Activity:
Please return every line in the entries below with the word "hull" in it.

Data:
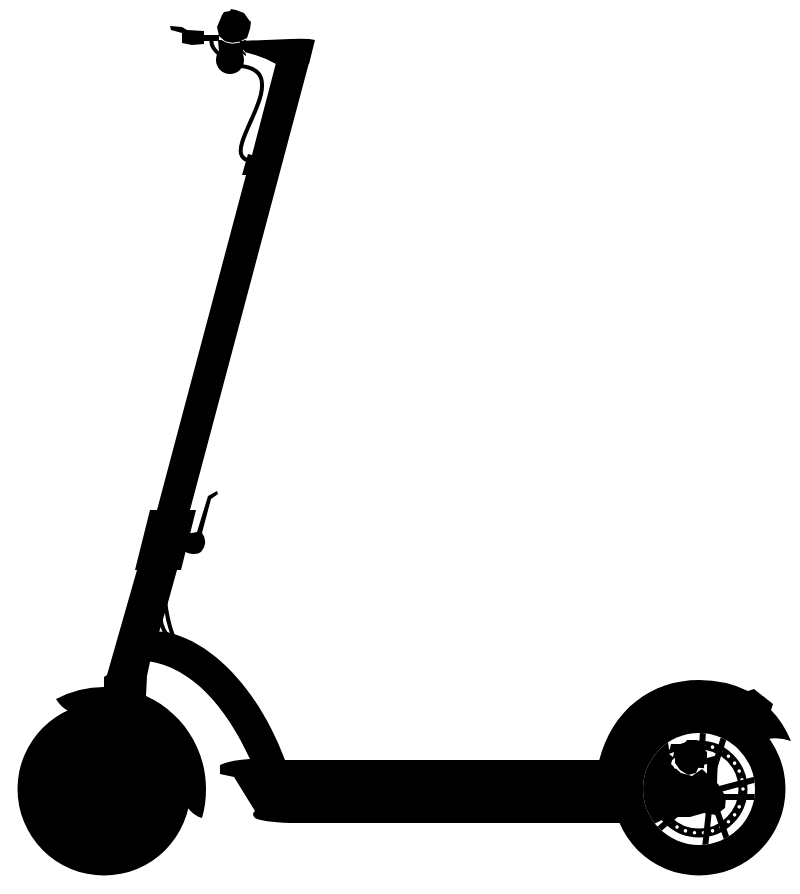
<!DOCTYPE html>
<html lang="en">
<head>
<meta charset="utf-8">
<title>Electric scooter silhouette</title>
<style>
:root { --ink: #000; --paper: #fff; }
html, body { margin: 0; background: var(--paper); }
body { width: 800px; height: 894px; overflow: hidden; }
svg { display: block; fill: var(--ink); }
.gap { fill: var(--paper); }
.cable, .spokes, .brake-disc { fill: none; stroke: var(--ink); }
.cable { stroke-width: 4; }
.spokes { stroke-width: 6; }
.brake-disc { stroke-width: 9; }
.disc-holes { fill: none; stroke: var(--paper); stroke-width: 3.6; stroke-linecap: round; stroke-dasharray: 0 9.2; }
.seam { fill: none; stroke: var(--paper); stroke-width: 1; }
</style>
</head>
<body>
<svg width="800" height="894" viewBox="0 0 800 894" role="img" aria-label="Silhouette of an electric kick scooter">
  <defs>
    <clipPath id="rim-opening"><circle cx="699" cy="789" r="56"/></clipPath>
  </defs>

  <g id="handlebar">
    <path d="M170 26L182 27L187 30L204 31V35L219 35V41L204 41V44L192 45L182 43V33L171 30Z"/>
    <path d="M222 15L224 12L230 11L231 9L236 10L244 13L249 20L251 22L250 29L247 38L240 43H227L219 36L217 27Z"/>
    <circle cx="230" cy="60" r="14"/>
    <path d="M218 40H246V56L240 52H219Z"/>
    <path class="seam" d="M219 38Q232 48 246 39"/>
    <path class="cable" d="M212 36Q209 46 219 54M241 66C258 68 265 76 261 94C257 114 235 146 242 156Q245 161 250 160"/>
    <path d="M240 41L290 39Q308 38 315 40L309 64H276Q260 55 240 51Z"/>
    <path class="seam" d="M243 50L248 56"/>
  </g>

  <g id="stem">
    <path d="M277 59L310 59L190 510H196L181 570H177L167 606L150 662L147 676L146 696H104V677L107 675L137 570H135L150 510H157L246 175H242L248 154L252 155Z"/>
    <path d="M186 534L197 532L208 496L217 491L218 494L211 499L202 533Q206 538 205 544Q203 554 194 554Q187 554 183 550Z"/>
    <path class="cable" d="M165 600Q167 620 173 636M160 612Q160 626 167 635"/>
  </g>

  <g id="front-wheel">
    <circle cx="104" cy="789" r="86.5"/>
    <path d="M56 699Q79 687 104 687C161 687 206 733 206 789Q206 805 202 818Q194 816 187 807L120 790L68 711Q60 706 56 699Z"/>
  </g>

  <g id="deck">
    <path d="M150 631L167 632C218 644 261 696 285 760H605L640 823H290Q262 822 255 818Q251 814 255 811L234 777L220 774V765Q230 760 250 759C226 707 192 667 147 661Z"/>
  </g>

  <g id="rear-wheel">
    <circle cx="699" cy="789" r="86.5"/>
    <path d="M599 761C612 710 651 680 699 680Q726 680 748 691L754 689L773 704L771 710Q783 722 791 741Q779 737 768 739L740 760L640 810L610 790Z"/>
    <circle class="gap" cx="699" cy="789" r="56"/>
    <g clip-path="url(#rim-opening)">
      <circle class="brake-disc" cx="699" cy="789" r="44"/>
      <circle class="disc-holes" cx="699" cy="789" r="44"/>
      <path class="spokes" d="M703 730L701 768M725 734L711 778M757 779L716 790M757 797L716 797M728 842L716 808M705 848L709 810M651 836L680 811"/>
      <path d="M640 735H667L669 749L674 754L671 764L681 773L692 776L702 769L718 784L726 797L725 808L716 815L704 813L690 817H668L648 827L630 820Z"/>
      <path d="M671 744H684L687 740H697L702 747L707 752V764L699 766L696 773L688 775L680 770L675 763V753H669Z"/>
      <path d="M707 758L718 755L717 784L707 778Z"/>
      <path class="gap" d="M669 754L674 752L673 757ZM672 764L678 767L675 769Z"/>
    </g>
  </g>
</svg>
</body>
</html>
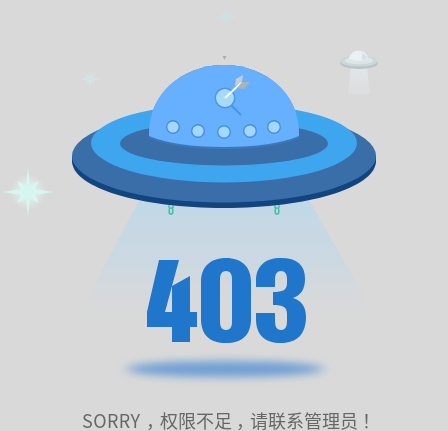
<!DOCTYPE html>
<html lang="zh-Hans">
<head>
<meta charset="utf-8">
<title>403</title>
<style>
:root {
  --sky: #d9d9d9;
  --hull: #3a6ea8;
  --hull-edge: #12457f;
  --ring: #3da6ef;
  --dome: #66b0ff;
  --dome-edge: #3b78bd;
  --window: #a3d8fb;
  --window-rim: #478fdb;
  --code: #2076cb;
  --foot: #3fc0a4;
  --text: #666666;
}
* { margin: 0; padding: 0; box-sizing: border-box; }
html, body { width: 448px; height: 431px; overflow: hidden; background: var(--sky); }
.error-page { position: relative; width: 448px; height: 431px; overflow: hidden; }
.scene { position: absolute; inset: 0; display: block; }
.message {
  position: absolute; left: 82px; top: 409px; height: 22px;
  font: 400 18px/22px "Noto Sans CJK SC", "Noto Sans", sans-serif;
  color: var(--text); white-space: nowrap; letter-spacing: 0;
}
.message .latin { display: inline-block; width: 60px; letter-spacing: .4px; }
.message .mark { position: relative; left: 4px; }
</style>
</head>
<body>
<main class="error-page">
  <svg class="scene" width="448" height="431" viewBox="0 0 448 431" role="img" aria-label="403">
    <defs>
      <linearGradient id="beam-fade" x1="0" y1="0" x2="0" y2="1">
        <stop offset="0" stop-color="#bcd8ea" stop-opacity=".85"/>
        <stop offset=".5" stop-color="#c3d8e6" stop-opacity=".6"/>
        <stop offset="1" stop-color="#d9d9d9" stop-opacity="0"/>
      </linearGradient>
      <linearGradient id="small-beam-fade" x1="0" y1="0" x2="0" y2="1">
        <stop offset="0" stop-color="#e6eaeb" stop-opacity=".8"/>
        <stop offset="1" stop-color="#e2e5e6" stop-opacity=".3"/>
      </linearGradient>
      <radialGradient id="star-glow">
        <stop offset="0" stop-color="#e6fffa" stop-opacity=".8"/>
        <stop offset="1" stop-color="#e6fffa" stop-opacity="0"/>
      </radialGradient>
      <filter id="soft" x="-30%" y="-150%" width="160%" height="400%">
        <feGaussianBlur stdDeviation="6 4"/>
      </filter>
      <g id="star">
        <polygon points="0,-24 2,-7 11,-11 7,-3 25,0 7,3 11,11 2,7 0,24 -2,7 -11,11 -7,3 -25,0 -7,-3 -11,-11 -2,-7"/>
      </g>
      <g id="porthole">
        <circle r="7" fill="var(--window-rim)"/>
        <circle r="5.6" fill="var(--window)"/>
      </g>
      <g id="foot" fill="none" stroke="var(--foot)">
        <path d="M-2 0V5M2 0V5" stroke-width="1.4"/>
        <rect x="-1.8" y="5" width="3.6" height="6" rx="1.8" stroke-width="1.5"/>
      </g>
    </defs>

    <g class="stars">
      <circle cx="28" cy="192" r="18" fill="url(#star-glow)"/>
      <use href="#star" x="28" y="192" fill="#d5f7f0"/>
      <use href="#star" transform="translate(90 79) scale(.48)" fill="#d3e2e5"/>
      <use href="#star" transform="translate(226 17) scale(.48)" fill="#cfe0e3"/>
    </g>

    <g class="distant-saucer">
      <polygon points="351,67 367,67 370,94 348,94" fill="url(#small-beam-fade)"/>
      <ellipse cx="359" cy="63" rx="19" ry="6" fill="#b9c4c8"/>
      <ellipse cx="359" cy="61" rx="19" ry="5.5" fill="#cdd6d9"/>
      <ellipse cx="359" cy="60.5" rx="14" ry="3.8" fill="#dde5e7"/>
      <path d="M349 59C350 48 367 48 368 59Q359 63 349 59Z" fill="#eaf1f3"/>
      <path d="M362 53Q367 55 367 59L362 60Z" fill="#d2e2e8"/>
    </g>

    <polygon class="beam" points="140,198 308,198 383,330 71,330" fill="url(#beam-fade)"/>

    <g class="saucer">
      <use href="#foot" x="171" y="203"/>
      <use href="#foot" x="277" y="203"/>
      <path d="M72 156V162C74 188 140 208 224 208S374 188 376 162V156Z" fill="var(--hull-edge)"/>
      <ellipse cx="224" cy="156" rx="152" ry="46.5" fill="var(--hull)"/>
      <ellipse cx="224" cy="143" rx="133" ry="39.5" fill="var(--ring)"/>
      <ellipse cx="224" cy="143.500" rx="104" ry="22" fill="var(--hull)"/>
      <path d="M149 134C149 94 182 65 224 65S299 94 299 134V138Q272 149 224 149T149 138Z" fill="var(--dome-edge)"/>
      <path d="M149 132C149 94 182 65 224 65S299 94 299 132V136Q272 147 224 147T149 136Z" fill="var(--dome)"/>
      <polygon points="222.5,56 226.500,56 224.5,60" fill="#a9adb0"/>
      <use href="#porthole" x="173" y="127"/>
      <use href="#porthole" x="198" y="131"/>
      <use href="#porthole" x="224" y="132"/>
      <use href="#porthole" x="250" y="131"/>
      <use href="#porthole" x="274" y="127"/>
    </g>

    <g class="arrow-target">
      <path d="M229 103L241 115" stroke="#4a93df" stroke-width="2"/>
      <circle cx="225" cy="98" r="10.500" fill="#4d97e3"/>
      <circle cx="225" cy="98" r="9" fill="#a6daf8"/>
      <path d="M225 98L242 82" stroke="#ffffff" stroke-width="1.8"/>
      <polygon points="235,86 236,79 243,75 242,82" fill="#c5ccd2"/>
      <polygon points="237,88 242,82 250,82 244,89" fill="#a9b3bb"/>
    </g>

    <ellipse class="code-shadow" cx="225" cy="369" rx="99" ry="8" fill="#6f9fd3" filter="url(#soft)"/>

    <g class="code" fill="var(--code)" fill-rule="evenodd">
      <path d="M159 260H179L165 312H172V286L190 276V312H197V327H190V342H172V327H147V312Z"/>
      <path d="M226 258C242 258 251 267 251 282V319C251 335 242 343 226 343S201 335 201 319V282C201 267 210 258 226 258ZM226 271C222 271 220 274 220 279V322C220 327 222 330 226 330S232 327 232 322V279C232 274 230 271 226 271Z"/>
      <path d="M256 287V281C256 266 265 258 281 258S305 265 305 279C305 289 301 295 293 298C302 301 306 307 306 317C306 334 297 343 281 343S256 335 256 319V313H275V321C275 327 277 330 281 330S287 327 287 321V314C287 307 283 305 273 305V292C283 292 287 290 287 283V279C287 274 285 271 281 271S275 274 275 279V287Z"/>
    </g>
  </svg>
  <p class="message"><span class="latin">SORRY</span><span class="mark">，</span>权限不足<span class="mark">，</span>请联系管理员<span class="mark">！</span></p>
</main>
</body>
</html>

Expected output:
  --hull: #3a6ea8;
  --hull-edge: #12457f;
      <path d="M72 156V162C74 188 140 208 224 208S374 188 376 162V156Z" fill="var(--hull-edge)"/>
      <ellipse cx="224" cy="156" rx="152" ry="46.5" fill="var(--hull)"/>
      <ellipse cx="224" cy="143.500" rx="104" ry="22" fill="var(--hull)"/>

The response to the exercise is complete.